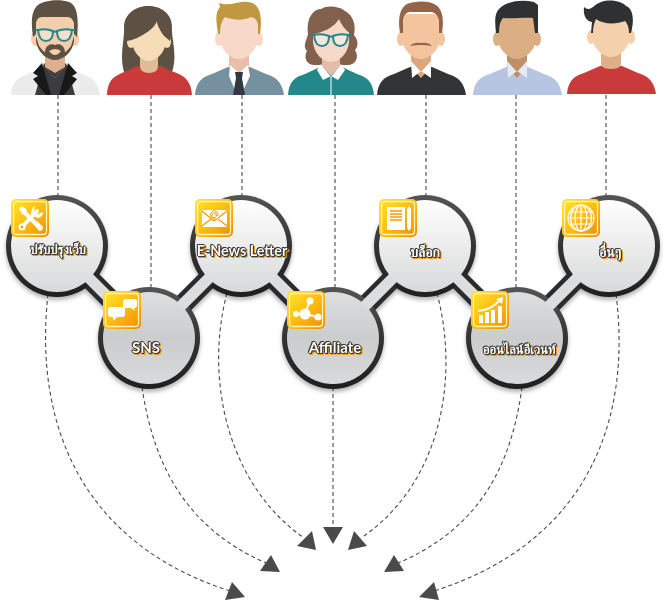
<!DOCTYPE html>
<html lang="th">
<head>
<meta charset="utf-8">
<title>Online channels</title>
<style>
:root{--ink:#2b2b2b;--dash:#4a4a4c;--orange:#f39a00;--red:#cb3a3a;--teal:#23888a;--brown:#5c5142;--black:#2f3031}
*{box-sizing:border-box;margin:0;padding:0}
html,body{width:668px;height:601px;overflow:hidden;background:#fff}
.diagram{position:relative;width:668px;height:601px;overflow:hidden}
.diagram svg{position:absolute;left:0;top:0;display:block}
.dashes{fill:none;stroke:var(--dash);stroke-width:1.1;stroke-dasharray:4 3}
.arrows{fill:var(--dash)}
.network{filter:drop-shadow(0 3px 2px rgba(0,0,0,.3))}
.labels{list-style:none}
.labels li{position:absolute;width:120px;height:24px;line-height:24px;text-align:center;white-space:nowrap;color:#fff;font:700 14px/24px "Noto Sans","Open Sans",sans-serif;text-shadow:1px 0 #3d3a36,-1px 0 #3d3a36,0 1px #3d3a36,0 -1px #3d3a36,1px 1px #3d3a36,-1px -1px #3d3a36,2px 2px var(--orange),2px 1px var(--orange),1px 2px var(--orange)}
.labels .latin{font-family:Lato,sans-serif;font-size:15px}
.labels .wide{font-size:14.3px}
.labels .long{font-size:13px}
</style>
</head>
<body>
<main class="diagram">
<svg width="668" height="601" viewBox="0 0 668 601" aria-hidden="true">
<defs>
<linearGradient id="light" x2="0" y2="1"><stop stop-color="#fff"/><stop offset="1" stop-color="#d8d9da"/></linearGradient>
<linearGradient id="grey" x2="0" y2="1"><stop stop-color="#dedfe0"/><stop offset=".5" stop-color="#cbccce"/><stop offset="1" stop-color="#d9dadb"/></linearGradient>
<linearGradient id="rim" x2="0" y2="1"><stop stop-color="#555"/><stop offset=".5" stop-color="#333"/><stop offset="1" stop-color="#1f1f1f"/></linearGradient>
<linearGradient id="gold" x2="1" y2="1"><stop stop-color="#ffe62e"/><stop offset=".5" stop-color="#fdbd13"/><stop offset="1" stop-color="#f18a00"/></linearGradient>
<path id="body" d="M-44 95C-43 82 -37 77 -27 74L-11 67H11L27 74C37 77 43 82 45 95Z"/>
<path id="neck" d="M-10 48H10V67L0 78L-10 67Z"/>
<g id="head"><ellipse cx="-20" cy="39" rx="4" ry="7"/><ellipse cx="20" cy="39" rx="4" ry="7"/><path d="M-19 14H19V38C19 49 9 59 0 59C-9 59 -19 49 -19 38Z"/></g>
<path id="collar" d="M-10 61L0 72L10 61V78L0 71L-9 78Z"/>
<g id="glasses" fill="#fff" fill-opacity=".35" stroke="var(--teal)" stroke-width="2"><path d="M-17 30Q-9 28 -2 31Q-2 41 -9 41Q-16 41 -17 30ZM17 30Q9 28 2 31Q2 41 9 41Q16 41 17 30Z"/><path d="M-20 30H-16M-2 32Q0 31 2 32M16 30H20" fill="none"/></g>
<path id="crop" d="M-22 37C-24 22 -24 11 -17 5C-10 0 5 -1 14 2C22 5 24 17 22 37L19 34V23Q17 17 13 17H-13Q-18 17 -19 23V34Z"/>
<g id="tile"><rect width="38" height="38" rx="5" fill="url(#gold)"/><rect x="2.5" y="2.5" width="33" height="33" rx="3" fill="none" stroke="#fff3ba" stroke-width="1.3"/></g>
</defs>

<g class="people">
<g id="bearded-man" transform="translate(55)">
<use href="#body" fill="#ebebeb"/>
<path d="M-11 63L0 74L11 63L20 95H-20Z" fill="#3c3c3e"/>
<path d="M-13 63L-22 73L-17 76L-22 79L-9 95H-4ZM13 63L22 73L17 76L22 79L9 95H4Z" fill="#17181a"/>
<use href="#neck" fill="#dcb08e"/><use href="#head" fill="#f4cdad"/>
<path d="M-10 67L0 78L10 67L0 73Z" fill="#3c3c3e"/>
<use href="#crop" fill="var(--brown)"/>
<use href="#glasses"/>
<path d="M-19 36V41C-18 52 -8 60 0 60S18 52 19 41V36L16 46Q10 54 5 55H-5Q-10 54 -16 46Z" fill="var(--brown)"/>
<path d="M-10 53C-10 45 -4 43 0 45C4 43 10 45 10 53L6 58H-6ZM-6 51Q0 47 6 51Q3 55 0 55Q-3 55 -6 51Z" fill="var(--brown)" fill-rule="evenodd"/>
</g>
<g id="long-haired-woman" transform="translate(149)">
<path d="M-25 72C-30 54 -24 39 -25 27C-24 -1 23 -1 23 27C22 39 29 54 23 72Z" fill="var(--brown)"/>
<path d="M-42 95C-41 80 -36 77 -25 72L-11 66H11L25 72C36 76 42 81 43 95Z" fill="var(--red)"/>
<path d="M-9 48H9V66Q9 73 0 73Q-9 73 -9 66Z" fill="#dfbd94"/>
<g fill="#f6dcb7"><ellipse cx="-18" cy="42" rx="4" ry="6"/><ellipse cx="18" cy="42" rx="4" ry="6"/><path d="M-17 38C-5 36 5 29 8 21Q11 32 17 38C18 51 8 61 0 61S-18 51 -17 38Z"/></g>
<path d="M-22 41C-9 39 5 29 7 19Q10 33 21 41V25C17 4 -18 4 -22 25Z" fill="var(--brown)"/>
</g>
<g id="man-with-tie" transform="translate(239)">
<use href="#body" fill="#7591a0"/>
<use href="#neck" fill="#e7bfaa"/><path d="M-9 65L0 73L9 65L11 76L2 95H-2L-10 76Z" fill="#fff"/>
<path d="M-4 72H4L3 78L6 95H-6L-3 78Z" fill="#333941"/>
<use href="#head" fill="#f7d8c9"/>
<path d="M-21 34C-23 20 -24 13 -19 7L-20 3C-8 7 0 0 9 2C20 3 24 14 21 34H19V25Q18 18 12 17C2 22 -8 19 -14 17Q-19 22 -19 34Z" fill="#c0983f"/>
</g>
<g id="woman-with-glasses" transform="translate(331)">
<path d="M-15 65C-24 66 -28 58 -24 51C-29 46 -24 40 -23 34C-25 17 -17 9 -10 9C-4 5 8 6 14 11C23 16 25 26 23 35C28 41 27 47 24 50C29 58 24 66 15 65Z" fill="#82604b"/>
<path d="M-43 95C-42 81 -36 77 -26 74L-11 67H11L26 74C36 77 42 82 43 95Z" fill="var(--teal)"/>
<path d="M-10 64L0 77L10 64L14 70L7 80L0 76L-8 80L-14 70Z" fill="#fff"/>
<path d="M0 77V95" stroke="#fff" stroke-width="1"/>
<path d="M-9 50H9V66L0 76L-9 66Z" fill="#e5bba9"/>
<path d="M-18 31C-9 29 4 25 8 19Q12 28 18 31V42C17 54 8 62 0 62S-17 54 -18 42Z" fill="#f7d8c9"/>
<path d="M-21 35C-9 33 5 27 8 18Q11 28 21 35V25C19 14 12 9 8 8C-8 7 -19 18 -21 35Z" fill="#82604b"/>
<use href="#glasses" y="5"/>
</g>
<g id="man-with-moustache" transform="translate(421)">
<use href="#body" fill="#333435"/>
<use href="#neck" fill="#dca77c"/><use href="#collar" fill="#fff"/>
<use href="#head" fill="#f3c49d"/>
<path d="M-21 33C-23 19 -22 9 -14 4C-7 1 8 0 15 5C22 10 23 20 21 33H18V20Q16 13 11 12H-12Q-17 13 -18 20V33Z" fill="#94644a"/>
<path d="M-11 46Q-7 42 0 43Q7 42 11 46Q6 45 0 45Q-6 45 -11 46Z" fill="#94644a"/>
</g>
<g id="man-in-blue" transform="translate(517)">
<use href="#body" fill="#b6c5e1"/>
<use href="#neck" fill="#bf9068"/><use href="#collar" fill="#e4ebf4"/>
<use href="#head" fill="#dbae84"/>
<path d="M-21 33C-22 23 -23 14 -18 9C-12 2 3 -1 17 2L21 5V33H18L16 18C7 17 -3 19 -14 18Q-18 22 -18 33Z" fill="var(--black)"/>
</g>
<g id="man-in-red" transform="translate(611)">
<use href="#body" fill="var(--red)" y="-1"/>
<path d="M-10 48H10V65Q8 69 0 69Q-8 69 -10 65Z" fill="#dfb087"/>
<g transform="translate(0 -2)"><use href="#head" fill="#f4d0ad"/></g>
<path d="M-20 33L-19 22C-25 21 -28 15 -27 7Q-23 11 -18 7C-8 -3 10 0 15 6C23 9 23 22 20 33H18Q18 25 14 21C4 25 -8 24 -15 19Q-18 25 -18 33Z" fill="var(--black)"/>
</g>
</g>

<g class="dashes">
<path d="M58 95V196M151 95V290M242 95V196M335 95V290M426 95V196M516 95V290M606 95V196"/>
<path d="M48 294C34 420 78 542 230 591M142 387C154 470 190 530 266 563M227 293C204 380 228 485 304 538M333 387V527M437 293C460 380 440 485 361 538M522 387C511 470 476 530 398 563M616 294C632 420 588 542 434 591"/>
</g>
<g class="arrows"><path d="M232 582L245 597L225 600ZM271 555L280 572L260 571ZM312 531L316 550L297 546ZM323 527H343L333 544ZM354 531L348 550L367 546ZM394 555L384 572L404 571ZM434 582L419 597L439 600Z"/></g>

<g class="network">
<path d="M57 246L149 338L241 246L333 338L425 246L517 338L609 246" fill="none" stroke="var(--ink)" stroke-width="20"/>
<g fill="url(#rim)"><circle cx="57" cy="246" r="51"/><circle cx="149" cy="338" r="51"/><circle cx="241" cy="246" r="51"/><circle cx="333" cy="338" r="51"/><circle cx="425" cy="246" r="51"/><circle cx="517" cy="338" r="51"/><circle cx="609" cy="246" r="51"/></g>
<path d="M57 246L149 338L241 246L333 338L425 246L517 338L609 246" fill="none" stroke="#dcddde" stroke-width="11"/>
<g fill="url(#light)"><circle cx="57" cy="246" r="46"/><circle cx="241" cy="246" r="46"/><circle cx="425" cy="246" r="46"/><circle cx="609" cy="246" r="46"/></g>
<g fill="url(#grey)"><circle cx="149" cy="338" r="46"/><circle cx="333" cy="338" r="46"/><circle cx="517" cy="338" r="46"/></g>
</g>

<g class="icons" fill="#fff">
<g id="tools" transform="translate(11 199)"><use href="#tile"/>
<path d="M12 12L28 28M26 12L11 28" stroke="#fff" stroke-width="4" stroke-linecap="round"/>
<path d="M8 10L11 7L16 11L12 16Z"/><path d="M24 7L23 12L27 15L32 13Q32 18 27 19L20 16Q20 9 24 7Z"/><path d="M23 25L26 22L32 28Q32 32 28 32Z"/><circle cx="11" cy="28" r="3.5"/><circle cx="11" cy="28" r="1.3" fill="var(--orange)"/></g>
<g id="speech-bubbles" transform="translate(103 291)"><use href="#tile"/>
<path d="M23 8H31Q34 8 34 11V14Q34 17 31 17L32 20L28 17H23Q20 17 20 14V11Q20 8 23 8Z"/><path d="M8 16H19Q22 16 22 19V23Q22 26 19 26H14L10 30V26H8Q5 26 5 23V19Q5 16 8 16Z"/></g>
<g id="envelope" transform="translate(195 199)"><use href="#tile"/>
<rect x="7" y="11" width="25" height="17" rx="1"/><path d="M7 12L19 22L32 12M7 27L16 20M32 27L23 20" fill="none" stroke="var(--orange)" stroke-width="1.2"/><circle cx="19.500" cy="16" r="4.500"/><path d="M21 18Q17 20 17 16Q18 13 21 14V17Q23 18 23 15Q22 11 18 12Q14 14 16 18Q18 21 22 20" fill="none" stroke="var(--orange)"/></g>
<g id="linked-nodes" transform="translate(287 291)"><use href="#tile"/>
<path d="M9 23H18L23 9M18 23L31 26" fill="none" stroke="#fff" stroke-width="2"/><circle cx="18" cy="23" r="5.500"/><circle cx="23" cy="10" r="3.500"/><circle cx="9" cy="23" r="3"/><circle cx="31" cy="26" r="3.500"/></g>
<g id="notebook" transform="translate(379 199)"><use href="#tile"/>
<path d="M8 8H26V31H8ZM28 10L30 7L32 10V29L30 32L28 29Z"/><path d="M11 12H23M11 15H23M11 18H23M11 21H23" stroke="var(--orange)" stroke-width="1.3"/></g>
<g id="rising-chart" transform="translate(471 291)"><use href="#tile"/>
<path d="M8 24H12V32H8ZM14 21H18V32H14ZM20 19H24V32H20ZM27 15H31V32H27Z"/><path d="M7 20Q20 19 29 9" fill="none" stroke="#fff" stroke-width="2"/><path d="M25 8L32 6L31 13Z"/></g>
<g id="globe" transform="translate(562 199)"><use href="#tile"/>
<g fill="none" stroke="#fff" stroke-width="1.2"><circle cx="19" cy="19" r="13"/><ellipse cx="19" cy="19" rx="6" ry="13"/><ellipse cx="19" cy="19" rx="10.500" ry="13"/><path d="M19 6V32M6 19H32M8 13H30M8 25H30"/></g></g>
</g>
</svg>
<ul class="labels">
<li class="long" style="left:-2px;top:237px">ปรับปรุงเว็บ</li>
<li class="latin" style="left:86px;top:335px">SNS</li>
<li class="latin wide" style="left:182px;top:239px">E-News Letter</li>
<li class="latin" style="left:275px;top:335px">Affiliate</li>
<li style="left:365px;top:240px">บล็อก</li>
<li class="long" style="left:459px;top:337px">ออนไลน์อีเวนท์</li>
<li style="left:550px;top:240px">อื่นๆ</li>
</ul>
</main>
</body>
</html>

---

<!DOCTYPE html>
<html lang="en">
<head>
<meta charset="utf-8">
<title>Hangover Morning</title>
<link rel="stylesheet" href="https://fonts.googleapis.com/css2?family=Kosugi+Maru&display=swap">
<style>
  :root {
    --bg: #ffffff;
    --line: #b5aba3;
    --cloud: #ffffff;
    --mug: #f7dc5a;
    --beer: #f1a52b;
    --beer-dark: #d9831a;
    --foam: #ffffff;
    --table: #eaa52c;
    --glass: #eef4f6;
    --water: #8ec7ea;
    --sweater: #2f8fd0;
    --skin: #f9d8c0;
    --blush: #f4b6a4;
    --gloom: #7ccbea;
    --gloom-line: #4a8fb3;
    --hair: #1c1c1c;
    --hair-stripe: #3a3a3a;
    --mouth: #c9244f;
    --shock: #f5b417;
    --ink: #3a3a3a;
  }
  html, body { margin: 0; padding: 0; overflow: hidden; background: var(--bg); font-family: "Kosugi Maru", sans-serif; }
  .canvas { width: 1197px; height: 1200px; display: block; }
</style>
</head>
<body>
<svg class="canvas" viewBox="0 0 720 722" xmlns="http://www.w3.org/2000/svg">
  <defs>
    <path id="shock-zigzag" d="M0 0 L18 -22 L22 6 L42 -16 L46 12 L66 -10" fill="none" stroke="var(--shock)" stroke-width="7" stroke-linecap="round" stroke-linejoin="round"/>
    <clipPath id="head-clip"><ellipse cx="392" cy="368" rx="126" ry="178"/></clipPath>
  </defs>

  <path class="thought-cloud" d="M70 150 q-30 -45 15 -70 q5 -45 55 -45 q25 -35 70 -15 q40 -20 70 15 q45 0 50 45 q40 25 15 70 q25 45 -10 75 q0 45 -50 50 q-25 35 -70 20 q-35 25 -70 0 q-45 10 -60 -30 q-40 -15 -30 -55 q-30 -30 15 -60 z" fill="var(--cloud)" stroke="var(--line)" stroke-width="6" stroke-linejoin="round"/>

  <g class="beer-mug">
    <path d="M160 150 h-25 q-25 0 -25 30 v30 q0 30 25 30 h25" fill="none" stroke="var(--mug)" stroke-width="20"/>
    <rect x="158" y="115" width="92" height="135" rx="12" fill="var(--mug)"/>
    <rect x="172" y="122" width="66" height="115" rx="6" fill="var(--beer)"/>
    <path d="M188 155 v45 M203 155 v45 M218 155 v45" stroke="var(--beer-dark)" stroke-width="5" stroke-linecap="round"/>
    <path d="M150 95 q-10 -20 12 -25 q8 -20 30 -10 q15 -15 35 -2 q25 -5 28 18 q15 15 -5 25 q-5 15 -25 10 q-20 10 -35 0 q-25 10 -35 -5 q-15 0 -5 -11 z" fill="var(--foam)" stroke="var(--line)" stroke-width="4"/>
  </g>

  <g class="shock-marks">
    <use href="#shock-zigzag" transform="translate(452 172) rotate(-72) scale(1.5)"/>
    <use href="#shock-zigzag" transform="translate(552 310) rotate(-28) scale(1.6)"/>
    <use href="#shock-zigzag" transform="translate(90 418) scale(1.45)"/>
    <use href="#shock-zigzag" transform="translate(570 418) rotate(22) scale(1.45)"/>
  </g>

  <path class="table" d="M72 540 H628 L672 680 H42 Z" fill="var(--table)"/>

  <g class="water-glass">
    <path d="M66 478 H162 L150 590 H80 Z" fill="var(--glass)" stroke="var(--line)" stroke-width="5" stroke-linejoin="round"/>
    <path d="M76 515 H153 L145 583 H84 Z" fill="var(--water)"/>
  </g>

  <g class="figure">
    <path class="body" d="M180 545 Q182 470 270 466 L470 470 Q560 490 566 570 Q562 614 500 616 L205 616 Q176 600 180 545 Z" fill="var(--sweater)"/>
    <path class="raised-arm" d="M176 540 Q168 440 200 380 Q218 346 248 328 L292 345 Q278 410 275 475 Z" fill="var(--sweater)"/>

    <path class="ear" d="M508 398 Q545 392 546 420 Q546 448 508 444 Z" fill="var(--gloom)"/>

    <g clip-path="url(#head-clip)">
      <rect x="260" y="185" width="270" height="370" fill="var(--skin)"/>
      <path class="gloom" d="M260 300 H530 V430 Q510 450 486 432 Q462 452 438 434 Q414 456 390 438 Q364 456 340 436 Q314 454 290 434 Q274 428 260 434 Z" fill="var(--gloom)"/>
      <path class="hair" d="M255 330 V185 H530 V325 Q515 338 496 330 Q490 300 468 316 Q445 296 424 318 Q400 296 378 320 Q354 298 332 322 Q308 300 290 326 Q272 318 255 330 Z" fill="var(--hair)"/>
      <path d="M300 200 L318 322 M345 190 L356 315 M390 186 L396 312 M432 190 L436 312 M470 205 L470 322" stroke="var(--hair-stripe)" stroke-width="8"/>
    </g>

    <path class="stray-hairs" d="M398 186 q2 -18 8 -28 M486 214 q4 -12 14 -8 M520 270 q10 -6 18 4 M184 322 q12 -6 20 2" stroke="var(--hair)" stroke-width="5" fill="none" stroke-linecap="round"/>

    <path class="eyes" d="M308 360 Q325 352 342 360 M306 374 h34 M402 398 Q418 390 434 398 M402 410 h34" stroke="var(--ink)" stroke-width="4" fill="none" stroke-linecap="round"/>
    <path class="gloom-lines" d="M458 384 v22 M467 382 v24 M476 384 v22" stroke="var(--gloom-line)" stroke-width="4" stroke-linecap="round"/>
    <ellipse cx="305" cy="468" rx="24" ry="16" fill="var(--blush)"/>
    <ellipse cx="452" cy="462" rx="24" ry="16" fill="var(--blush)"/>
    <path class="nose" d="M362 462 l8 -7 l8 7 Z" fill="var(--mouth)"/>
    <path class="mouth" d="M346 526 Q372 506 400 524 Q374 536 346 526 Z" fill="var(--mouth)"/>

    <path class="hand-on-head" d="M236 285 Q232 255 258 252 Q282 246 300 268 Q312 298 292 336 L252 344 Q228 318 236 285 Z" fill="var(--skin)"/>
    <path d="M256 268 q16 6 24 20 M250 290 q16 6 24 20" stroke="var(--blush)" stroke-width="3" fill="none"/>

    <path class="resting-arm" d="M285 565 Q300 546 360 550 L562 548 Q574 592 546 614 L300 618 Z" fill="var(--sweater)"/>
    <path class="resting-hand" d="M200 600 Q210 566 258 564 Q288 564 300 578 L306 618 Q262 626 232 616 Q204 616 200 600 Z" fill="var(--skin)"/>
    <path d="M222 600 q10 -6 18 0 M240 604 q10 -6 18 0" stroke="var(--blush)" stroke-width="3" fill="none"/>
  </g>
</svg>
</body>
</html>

ACTION ITEM
For each line in the data above that contains the string "glasses", extract the line.

TASK ANSWER
<g id="glasses" fill="#fff" fill-opacity=".35" stroke="var(--teal)" stroke-width="2"><path d="M-17 30Q-9 28 -2 31Q-2 41 -9 41Q-16 41 -17 30ZM17 30Q9 28 2 31Q2 41 9 41Q16 41 17 30Z"/><path d="M-20 30H-16M-2 32Q0 31 2 32M16 30H20" fill="none"/></g>
<use href="#glasses"/>
<g id="woman-with-glasses" transform="translate(331)">
<use href="#glasses" y="5"/>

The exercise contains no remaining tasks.